Yesterday there was a horrible tragedy in Abbotsford, BC as two high school students were stabbed at random by a 21-year-old male. One of the victims has now died in hospital. We now have authorities scrambling for details and two families in crisis as they try to make sense of something that they could have never prepared themselves for and that simply should not happen. Social media is in frenzy about this and many so many perspectives are being floated and offered.
Imagine a young girl (we’ll call her Sally) who one day was told by her mother, that she was going to visit her uncle and aunt in the city. Her mother took her to visit her uncle, but then left her behind and returned home without her, with the only explanation that she will come and visit her soon. She was only three years old.
Addiction is one of those experiences that seems to have a cloud of shame and fear hovering over the one experiencing it. The tendency, then, is for the one struggling to go underground with their addictions. This can be doubly painful because part of what likely gave birth to their addictions is that they went underground with their pain and difficult emotions and experiences in the first place.

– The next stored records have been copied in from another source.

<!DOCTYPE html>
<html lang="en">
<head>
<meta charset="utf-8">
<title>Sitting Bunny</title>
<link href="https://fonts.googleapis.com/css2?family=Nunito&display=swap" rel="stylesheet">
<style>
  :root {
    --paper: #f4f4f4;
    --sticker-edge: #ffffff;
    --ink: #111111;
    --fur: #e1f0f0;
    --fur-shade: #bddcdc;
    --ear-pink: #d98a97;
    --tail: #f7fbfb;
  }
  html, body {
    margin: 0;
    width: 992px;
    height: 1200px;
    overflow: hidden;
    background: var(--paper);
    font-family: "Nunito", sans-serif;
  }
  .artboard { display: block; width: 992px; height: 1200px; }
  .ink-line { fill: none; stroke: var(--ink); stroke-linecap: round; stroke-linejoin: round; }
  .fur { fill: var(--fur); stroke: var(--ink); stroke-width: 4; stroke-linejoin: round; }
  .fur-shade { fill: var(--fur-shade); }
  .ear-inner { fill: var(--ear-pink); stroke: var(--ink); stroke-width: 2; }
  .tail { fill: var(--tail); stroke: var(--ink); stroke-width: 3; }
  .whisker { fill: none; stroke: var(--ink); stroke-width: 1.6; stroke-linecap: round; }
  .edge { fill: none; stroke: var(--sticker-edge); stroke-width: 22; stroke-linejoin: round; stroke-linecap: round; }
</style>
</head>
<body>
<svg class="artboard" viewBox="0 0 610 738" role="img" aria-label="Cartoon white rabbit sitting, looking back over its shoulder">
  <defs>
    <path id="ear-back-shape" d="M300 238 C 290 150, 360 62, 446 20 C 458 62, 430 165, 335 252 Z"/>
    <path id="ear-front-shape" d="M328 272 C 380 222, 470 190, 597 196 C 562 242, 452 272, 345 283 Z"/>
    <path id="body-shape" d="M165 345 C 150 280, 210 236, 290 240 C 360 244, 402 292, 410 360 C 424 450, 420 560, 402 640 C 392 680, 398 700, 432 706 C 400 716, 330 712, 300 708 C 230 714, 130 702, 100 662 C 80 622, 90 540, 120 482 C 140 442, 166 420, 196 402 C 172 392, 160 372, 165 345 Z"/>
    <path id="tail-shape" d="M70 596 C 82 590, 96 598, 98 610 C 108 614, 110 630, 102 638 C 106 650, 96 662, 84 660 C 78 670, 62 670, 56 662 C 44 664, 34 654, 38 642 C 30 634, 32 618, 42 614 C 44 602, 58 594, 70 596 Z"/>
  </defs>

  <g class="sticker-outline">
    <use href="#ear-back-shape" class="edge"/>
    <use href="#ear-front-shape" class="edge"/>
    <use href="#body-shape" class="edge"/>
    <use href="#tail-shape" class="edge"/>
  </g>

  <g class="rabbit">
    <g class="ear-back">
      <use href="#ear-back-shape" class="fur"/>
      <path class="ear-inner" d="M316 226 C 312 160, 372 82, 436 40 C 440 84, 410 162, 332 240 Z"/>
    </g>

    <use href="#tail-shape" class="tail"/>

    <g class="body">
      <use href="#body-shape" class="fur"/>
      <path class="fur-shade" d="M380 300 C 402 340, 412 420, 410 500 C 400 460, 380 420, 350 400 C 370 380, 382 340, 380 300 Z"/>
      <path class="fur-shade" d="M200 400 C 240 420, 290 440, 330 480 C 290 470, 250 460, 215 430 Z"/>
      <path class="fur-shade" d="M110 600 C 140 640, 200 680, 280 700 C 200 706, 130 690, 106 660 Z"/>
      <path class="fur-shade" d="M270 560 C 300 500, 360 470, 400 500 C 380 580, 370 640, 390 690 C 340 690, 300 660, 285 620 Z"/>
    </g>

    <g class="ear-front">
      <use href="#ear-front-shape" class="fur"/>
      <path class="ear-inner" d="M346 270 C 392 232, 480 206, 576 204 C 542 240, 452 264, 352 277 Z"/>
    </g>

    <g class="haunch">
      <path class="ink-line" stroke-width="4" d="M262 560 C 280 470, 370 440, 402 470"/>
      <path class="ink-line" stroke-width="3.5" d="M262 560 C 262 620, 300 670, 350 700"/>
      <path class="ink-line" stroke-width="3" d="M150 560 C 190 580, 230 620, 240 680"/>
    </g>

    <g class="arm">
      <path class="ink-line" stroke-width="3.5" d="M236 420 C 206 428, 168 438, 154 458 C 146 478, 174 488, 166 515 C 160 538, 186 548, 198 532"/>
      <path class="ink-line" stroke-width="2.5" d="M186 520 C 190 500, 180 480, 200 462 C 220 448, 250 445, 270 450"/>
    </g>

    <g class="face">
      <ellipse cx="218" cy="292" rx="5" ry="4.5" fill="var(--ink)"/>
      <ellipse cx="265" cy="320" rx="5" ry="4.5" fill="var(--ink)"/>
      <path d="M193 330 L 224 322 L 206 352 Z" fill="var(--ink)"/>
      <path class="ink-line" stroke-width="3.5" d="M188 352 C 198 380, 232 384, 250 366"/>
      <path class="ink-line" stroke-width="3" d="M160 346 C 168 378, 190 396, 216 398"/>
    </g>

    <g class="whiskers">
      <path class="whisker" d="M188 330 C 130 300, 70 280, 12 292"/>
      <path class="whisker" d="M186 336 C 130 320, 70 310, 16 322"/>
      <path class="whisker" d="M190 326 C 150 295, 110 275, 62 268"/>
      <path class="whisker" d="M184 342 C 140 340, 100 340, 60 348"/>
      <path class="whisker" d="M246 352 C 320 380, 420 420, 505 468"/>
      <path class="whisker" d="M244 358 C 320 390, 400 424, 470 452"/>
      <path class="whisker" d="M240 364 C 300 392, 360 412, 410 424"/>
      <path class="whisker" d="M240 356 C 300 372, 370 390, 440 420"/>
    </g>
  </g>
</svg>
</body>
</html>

Mental health and physical health are fundamentally linked. People living with a serious mental illness are at higher risk of experiencing a wide range of chronic physical conditions. Conversely, people living with chronic physical health conditions experience depression and anxiety at twice the rate of the general population.